WHAT YOU NEED TO DO
What's wanted is a faithful retyping of every entry, pictures excluded.

TASK INPUTS
══════

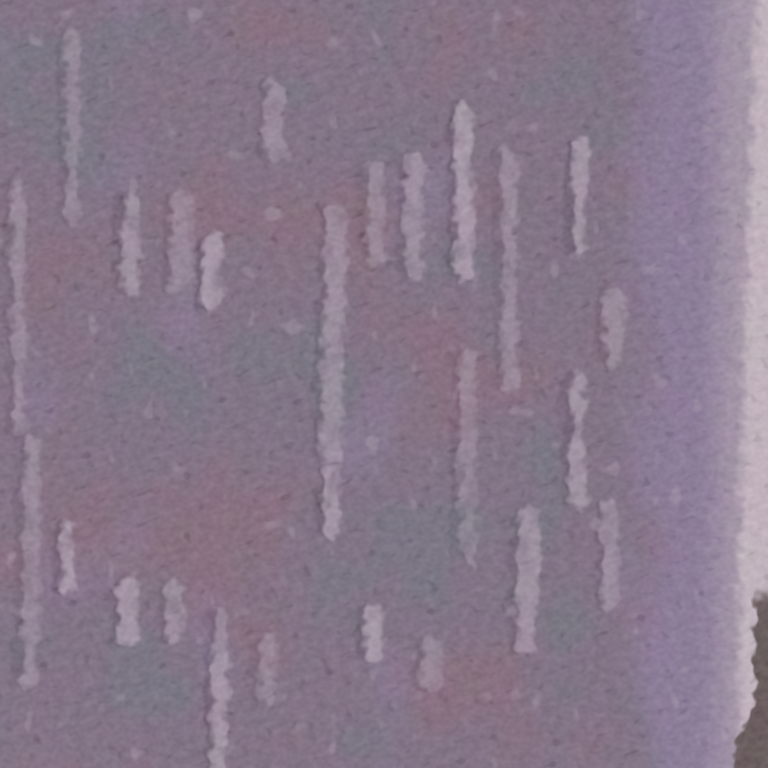
This texture is drawn by a Shadertoy shader. Its source:

```glsl
// Weathered mauve surface with ragged pale vertical streaks and a worn light right rim.

const vec3 MAUVE    = vec3(0.515, 0.455, 0.525);
const vec3 ROSE     = vec3(0.535, 0.445, 0.505);
const vec3 SLATE    = vec3(0.485, 0.465, 0.520);
const vec3 LAVENDER = vec3(0.555, 0.495, 0.610);
const vec3 STREAK   = vec3(0.655, 0.600, 0.660);
const vec3 RIM      = vec3(0.755, 0.700, 0.740);
const vec3 CORNER   = vec3(0.420, 0.370, 0.375);

const int   STREAK_COUNT  = 26;
const float STREAK_RADIUS = 0.0125;
const float STREAK_REGION = 0.84;   // streaks lie left of this x
const float SHADOW_SHIFT  = 0.010;
const float SHADOW_DEPTH  = 0.065;
const float GRAIN_DEPTH   = 0.062;

float hash(vec2 p) {
    vec3 q = fract(p.xyx * 0.1031);
    q += dot(q, q.yzx + 33.33);
    return fract((q.x + q.y) * q.z);
}

vec2 gradient(vec2 cell) {
    float angle = 6.2832 * hash(cell);
    return vec2(cos(angle), sin(angle));
}

// Gradient noise, roughly -0.7 to 0.7
float noise(vec2 p) {
    vec2 i = floor(p), f = p - i;
    vec2 u = f * f * f * (f * (f * 6.0 - 15.0) + 10.0);
    vec2 e = vec2(1.0, 0.0);
    float low  = mix(dot(gradient(i), f), dot(gradient(i + e), f - e), u.x);
    float high = mix(dot(gradient(i + e.yx), f - e.yx),
                     dot(gradient(i + 1.0), f - 1.0), u.x);
    return mix(low, high, u.y);
}

float segmentDistance(vec2 p, vec2 a, vec2 b) {
    vec2 pa = p - a, ba = b - a;
    return length(pa - ba * clamp(dot(pa, ba) / dot(ba, ba), 0.0, 1.0));
}

// Coverage of the scattered streaks; x = paint, y = shadow on the left side
vec2 streaks(vec2 p) {
    vec2 cover = vec2(0.0);
    for (int i = 0; i < STREAK_COUNT; i++) {
        float k = float(i);
        float column = (floor(k * 0.5) + 0.25 + 0.5 * hash(vec2(k, 3.0)))
                     / (0.5 * float(STREAK_COUNT)) * STREAK_REGION;
        float middle = 0.5 * mod(k, 2.0) + 0.06 + 0.38 * hash(vec2(k, 11.0));
        float size = hash(vec2(k, 23.0));
        float halfLength = mix(0.025, 0.185, size * size);
        float lean = 0.04 * (hash(vec2(k, 31.0)) - 0.35);
        vec2 reach = halfLength * vec2(lean, 1.0);
        vec2 center = vec2(column, middle);
        float radius = STREAK_RADIUS * mix(0.65, 1.15, hash(vec2(k, 43.0)));
        float strength = mix(0.45, 1.0, hash(vec2(k, 57.0)));

        float paint = segmentDistance(p, center - reach, center + reach) - radius;
        vec2 shifted = p + vec2(SHADOW_SHIFT, 0.0);
        float shade = segmentDistance(shifted, center - reach, center + reach) - radius;
        cover = max(cover, strength * smoothstep(0.005, -0.006, vec2(paint, shade)));
    }
    return cover;
}

void mainImage(out vec4 fragColor, in vec2 fragCoord) {
    vec2 p = fragCoord / iResolution.xy;

    // Ragged displacement shared by streaks and rim
    vec2 ragged = 0.009 * vec2(noise(p * vec2(45.0, 38.0)), noise(p * 36.0 + 17.0))
                + 0.008 * vec2(noise(p * 85.0 + 5.0), noise(p * 80.0 + 41.0));
    vec2 q = p + ragged;

    // Soft patches of hue
    float patchy = noise(p * 5.0 + 8.0) + 0.5 * noise(p * 13.0 + 2.0);
    vec3 color = mix(MAUVE, ROSE, smoothstep(0.05, 0.5, patchy));
    color = mix(color, SLATE, smoothstep(0.05, 0.5, -patchy));
    float violet = noise(p * vec2(9.0, 6.0) + 29.0);
    color = mix(color, LAVENDER, 0.5 * smoothstep(0.15, 0.55, violet));

    // Lavender band brightening towards the rim
    float bandX = p.x + 0.05 * noise(vec2(p.x * 8.0, p.y * 5.0) + 61.0);
    color = mix(color, LAVENDER, 0.9 * smoothstep(0.80, 0.88, bandX));
    color = mix(color, STREAK, 0.85 * smoothstep(0.90, 0.965, q.x));

    // Streaks, worn through in places, with dark left edges
    vec2 cover = streaks(q);
    float wear = smoothstep(-0.55, 0.05, noise(p * vec2(40.0, 26.0) + 71.0));
    float paint = cover.x * mix(0.5, 1.0, wear);
    color -= SHADOW_DEPTH * max(cover.y - cover.x, 0.0);
    color = mix(color, STREAK, paint);

    // Small stray flecks
    float fleck = noise(p * vec2(38.0, 27.0) + 90.0);
    color = mix(color, STREAK, 0.45 * smoothstep(0.36, 0.56, fleck));

    // Pale rim and dark lower corner
    float rimStart = 0.963 + 0.018 * smoothstep(0.3, 1.0, p.y);
    color = mix(color, RIM, smoothstep(-0.010, 0.010, q.x - rimStart));
    float cornerStart = 0.982 - 0.025 * smoothstep(0.09, 0.02, p.y);
    float corner = smoothstep(-0.004, 0.004, q.x - cornerStart)
                 * smoothstep(0.235, 0.215, q.y);
    color = mix(color, CORNER, corner);

    // Fine slanted grain
    vec2 g = vec2(p.x + 0.5 * p.y, p.y - 0.4 * p.x);
    float grain = 0.6 * noise(g * vec2(62.0, 88.0)) + 0.5 * noise(g * vec2(125.0, 150.0) + 13.0);
    float pits = smoothstep(0.28, 0.6, noise(g * vec2(52.0, 76.0) + 37.0));
    color += GRAIN_DEPTH * grain - 0.05 * pits * (1.0 - 0.5 * paint);
    color += 0.012 * noise(p * 24.0 + 53.0) * vec3(1.0, -0.6, 0.8);

    fragColor = vec4(clamp(color, 0.0, 1.0), 1.0);
}
```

══════

PROBLEM SOLUTION
This texture is drawn by a Shadertoy shader. Its source:

```glsl
// Weathered mauve surface with ragged pale vertical streaks and a worn light right rim.

const vec3 MAUVE    = vec3(0.515, 0.455, 0.525);
const vec3 ROSE     = vec3(0.535, 0.445, 0.505);
const vec3 SLATE    = vec3(0.485, 0.465, 0.520);
const vec3 LAVENDER = vec3(0.555, 0.495, 0.610);
const vec3 STREAK   = vec3(0.655, 0.600, 0.660);
const vec3 RIM      = vec3(0.755, 0.700, 0.740);
const vec3 CORNER   = vec3(0.420, 0.370, 0.375);

const int   STREAK_COUNT  = 26;
const float STREAK_RADIUS = 0.0125;
const float STREAK_REGION = 0.84;   // streaks lie left of this x
const float SHADOW_SHIFT  = 0.010;
const float SHADOW_DEPTH  = 0.065;
const float GRAIN_DEPTH   = 0.062;

float hash(vec2 p) {
    vec3 q = fract(p.xyx * 0.1031);
    q += dot(q, q.yzx + 33.33);
    return fract((q.x + q.y) * q.z);
}

vec2 gradient(vec2 cell) {
    float angle = 6.2832 * hash(cell);
    return vec2(cos(angle), sin(angle));
}

// Gradient noise, roughly -0.7 to 0.7
float noise(vec2 p) {
    vec2 i = floor(p), f = p - i;
    vec2 u = f * f * f * (f * (f * 6.0 - 15.0) + 10.0);
    vec2 e = vec2(1.0, 0.0);
    float low  = mix(dot(gradient(i), f), dot(gradient(i + e), f - e), u.x);
    float high = mix(dot(gradient(i + e.yx), f - e.yx),
                     dot(gradient(i + 1.0), f - 1.0), u.x);
    return mix(low, high, u.y);
}

float segmentDistance(vec2 p, vec2 a, vec2 b) {
    vec2 pa = p - a, ba = b - a;
    return length(pa - ba * clamp(dot(pa, ba) / dot(ba, ba), 0.0, 1.0));
}

// Coverage of the scattered streaks; x = paint, y = shadow on the left side
vec2 streaks(vec2 p) {
    vec2 cover = vec2(0.0);
    for (int i = 0; i < STREAK_COUNT; i++) {
        float k = float(i);
        float column = (floor(k * 0.5) + 0.25 + 0.5 * hash(vec2(k, 3.0)))
                     / (0.5 * float(STREAK_COUNT)) * STREAK_REGION;
        float middle = 0.5 * mod(k, 2.0) + 0.06 + 0.38 * hash(vec2(k, 11.0));
        float size = hash(vec2(k, 23.0));
        float halfLength = mix(0.025, 0.185, size * size);
        float lean = 0.04 * (hash(vec2(k, 31.0)) - 0.35);
        vec2 reach = halfLength * vec2(lean, 1.0);
        vec2 center = vec2(column, middle);
        float radius = STREAK_RADIUS * mix(0.65, 1.15, hash(vec2(k, 43.0)));
        float strength = mix(0.45, 1.0, hash(vec2(k, 57.0)));

        float paint = segmentDistance(p, center - reach, center + reach) - radius;
        vec2 shifted = p + vec2(SHADOW_SHIFT, 0.0);
        float shade = segmentDistance(shifted, center - reach, center + reach) - radius;
        cover = max(cover, strength * smoothstep(0.005, -0.006, vec2(paint, shade)));
    }
    return cover;
}

void mainImage(out vec4 fragColor, in vec2 fragCoord) {
    vec2 p = fragCoord / iResolution.xy;

    // Ragged displacement shared by streaks and rim
    vec2 ragged = 0.009 * vec2(noise(p * vec2(45.0, 38.0)), noise(p * 36.0 + 17.0))
                + 0.008 * vec2(noise(p * 85.0 + 5.0), noise(p * 80.0 + 41.0));
    vec2 q = p + ragged;

    // Soft patches of hue
    float patchy = noise(p * 5.0 + 8.0) + 0.5 * noise(p * 13.0 + 2.0);
    vec3 color = mix(MAUVE, ROSE, smoothstep(0.05, 0.5, patchy));
    color = mix(color, SLATE, smoothstep(0.05, 0.5, -patchy));
    float violet = noise(p * vec2(9.0, 6.0) + 29.0);
    color = mix(color, LAVENDER, 0.5 * smoothstep(0.15, 0.55, violet));

    // Lavender band brightening towards the rim
    float bandX = p.x + 0.05 * noise(vec2(p.x * 8.0, p.y * 5.0) + 61.0);
    color = mix(color, LAVENDER, 0.9 * smoothstep(0.80, 0.88, bandX));
    color = mix(color, STREAK, 0.85 * smoothstep(0.90, 0.965, q.x));

    // Streaks, worn through in places, with dark left edges
    vec2 cover = streaks(q);
    float wear = smoothstep(-0.55, 0.05, noise(p * vec2(40.0, 26.0) + 71.0));
    float paint = cover.x * mix(0.5, 1.0, wear);
    color -= SHADOW_DEPTH * max(cover.y - cover.x, 0.0);
    color = mix(color, STREAK, paint);

    // Small stray flecks
    float fleck = noise(p * vec2(38.0, 27.0) + 90.0);
    color = mix(color, STREAK, 0.45 * smoothstep(0.36, 0.56, fleck));

    // Pale rim and dark lower corner
    float rimStart = 0.963 + 0.018 * smoothstep(0.3, 1.0, p.y);
    color = mix(color, RIM, smoothstep(-0.010, 0.010, q.x - rimStart));
    float cornerStart = 0.982 - 0.025 * smoothstep(0.09, 0.02, p.y);
    float corner = smoothstep(-0.004, 0.004, q.x - cornerStart)
                 * smoothstep(0.235, 0.215, q.y);
    color = mix(color, CORNER, corner);

    // Fine slanted grain
    vec2 g = vec2(p.x + 0.5 * p.y, p.y - 0.4 * p.x);
    float grain = 0.6 * noise(g * vec2(62.0, 88.0)) + 0.5 * noise(g * vec2(125.0, 150.0) + 13.0);
    float pits = smoothstep(0.28, 0.6, noise(g * vec2(52.0, 76.0) + 37.0));
    color += GRAIN_DEPTH * grain - 0.05 * pits * (1.0 - 0.5 * paint);
    color += 0.012 * noise(p * 24.0 + 53.0) * vec3(1.0, -0.6, 0.8);

    fragColor = vec4(clamp(color, 0.0, 1.0), 1.0);
}
```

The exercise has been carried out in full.